BONUS: This edition contains an excerpt from Stefanie Sloane's The Saint Who Stole My Heart.
Filled with espionage and intrigue, Stefanie Sloane's witty and sexy debut is a Regency historical--the first novel in a back-to-back Regency Rogues trilogy that features seductive spies and the ladies they must protect.
Lord William Randall, the Duke of Clairemont, is a rake with little regard for society--a most unlikely suitor for Lady Lucinda Grey. But his latest assignment for the Young Corinthians, an elite spy organization, involves protecting her from a kidnapping plot. To do this, the notorious "Iron Will" must use his devilish charm to seduce Lucinda and convince her he's worthy of her attention.

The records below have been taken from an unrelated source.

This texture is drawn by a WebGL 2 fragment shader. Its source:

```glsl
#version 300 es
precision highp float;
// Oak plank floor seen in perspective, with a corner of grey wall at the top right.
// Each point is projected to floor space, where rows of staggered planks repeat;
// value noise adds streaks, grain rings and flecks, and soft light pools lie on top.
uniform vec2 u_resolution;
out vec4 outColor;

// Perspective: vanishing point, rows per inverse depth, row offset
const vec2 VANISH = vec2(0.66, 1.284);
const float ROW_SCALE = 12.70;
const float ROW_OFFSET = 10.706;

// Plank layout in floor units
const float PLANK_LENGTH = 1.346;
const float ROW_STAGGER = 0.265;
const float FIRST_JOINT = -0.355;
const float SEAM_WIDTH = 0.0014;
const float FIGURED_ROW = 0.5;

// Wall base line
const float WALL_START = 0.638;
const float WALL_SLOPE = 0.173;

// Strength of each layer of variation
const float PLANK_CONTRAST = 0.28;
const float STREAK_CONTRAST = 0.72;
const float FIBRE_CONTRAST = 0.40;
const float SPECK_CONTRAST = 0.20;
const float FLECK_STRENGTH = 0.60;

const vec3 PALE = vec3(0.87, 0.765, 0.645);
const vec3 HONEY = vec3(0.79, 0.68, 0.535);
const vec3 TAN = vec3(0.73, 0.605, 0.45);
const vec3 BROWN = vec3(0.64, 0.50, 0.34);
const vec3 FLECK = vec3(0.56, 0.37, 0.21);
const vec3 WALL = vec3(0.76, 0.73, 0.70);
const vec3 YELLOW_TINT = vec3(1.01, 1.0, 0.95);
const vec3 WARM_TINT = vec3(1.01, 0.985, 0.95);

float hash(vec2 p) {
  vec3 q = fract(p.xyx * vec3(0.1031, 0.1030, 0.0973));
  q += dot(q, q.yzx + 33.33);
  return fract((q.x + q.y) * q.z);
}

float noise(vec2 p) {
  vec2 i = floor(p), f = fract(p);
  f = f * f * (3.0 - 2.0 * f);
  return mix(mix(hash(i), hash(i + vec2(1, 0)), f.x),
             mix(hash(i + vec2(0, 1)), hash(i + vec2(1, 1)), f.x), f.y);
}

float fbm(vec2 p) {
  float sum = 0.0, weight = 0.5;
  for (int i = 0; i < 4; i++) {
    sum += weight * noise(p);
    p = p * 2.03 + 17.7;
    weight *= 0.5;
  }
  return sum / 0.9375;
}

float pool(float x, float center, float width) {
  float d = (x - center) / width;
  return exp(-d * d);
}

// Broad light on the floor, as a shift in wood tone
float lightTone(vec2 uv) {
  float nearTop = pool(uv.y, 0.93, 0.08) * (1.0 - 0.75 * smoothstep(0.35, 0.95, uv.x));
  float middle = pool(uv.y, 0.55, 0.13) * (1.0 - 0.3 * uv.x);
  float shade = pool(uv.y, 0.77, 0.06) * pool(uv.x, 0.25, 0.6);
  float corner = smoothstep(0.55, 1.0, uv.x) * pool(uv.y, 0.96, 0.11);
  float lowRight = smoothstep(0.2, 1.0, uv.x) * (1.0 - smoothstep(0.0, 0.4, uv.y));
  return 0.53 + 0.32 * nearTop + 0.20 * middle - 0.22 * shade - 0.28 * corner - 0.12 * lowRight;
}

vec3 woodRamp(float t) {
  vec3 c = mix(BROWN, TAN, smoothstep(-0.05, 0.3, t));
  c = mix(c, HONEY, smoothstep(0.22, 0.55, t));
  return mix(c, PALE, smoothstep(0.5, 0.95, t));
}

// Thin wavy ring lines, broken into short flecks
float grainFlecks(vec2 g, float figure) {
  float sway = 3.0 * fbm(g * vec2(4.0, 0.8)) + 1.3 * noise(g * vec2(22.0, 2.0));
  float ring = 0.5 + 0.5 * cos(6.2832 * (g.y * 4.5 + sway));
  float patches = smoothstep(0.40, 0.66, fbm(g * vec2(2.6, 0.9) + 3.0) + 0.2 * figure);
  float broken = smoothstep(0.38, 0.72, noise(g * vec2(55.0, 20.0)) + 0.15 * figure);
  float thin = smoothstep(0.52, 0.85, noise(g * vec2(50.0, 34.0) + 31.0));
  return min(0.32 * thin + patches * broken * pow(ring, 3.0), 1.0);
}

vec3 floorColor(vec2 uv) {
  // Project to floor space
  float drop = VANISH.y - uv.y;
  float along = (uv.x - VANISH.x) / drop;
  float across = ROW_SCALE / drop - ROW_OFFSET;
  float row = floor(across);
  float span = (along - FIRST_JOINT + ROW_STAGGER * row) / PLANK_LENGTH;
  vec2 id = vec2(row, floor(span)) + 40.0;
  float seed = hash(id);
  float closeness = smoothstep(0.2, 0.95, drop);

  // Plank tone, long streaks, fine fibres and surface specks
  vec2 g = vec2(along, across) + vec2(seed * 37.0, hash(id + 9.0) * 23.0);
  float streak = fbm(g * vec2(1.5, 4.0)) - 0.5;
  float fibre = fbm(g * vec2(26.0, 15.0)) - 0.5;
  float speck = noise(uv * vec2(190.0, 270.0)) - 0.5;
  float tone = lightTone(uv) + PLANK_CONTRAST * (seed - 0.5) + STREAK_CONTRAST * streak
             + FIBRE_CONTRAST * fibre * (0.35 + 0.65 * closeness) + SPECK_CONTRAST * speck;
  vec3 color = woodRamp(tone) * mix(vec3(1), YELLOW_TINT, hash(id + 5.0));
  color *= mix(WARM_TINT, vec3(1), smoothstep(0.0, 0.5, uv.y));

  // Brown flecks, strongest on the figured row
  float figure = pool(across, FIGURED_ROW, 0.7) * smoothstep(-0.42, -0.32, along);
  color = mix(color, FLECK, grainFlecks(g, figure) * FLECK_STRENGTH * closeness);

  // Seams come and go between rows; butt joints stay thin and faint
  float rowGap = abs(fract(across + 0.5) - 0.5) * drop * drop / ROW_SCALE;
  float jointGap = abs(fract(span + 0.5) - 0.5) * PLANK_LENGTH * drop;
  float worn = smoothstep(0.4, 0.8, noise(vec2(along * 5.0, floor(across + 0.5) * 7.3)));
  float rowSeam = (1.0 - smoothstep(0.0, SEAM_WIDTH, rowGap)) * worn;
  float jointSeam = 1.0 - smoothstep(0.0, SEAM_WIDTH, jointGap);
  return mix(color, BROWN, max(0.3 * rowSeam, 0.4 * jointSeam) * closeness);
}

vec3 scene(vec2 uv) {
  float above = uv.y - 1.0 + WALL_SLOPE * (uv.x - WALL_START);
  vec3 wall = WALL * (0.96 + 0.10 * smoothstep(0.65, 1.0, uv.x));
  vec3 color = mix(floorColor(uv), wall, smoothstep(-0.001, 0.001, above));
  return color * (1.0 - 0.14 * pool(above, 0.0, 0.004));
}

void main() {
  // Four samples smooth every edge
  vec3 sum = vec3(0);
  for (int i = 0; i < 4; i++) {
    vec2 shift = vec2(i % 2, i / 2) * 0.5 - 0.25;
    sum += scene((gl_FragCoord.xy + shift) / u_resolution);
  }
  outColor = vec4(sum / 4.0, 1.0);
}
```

William never planned to become enthralled by the lovely Lady Grey--or to lose his own heart in the bargain.
Beautiful and fiercely intelligent, Lucinda has managed to gracefully sidestep even the most persistent suitors. Until the Duke of Clairemont, that is. She's tempted by his sinfully sensuous mouth and piercing eyes, and finds it hard to resist the champion thoroughbred he offers her in exchange for the honor of courting her. Can she keep him at arm's length when his touch begs her to let him so much closer?
Sloane: THE DEVIL IN DISGUISE
Lady Lucinda Grey had not precisely decided what she would do if the overly eager Matthew Redding, Lord Cuthbert, compared her eyes to the Aegean Sea. Or the most brilliant of sapphires. It had all been said before and--Lucinda admitted with a stab of regret--in much more creative ways than poor Lord Cuthbert could ever dare dream.
"I shall faint, I believe," she said succinctly, straightening the Alençon lace fichu neatly tucked into her jonquille gown.
Lord Cuthbert stopped ogling Lucinda's bosom abruptly, a look of confusion clouding his round face. "I beg your pardon?"
Lucinda realized her earnest suitor clearly felt he'd reached the point in his seduction where she should have been dizzy with anticipation and too caught up in the moment to speak.
"Lord Cuthbert, I do apologize," she offered, taking advantage of the moment to discreetly reclaim her hand from his damp gloved grasp. She slid to the end of the settee, putting two feet of gold damask cushion between them. "Pray continue."
Lucinda felt compelled to see this thing through, despite the temptation to feign what would surely be a spectacular fainting spell. Lord Cuthbert's fumbling attempt at romance was, she realized, not unlike happening upon a carriage accident; be it concern or distasteful fascination, one simply could not look away.
Nor faint away, she acknowledged with a frustrated sigh.
Over the last few weeks, Lucinda had acquired far more experience with this sort of thing than she could have ever imagined or wished to endure. The endless parade of suitors who had found themselves on her doorstep this season had been uninspiring, to say the least.
This was all her dear friend Amelia's fault, of course, Lucinda reflected as Lord Cuthbert droned on. If Amelia hadn't married the Earl of Northrop last year and if the couple had not displayed a love so wide and vast that those observing wondered if they might very well be lost forever . . . well, Lucinda would not be in this predicament.
A fellow ape leader for the last several seasons, Amelia had, until the altogether unexpected appearance of the earl, been a staunch supporter of a woman's right to peace. And quiet. And sanity. In other terms, a woman's right not to marry.
"If only Lord Northrop had not worn Amelia down," Lucinda muttered under her breath, causing not even the slightest pause from the windbag before her.
Lord Cuthbert was completely absorbed in his rehearsed speech, which left her free to return to her contemplation of the events that had led to his presence in her parlor.
Discreetly counting the winged cherubs that inhabited the plaster ceiling in force, Lucinda begrudgingly admitted that Lord Northrup had not precisely worn Amelia down. Not exactly. That was to say, not at all. On the day the two met it was as if the heavens echoed with the cries of angels--and Cupid himself nearly collapsed from the joy of uniting such a pair.
Uncharitable and unkind, Lucinda mentally chided herself. She adored Amelia as though she were her own sister. To be unhappy over her newfound marital bliss would be inexcusable. And in all honesty, Lucinda was pleased for her friend. It was just that they had both been so convinced that love was a ruse, invented to keep the poets out of trouble. And now one had only to look upon Amelia and her new husband to know that they'd been utterly wrong.
But the real difficulty was that--London being London-- Amelia's blissful state meant that the entirety of polite society assumed Lucinda would follow suit and be felled by love as...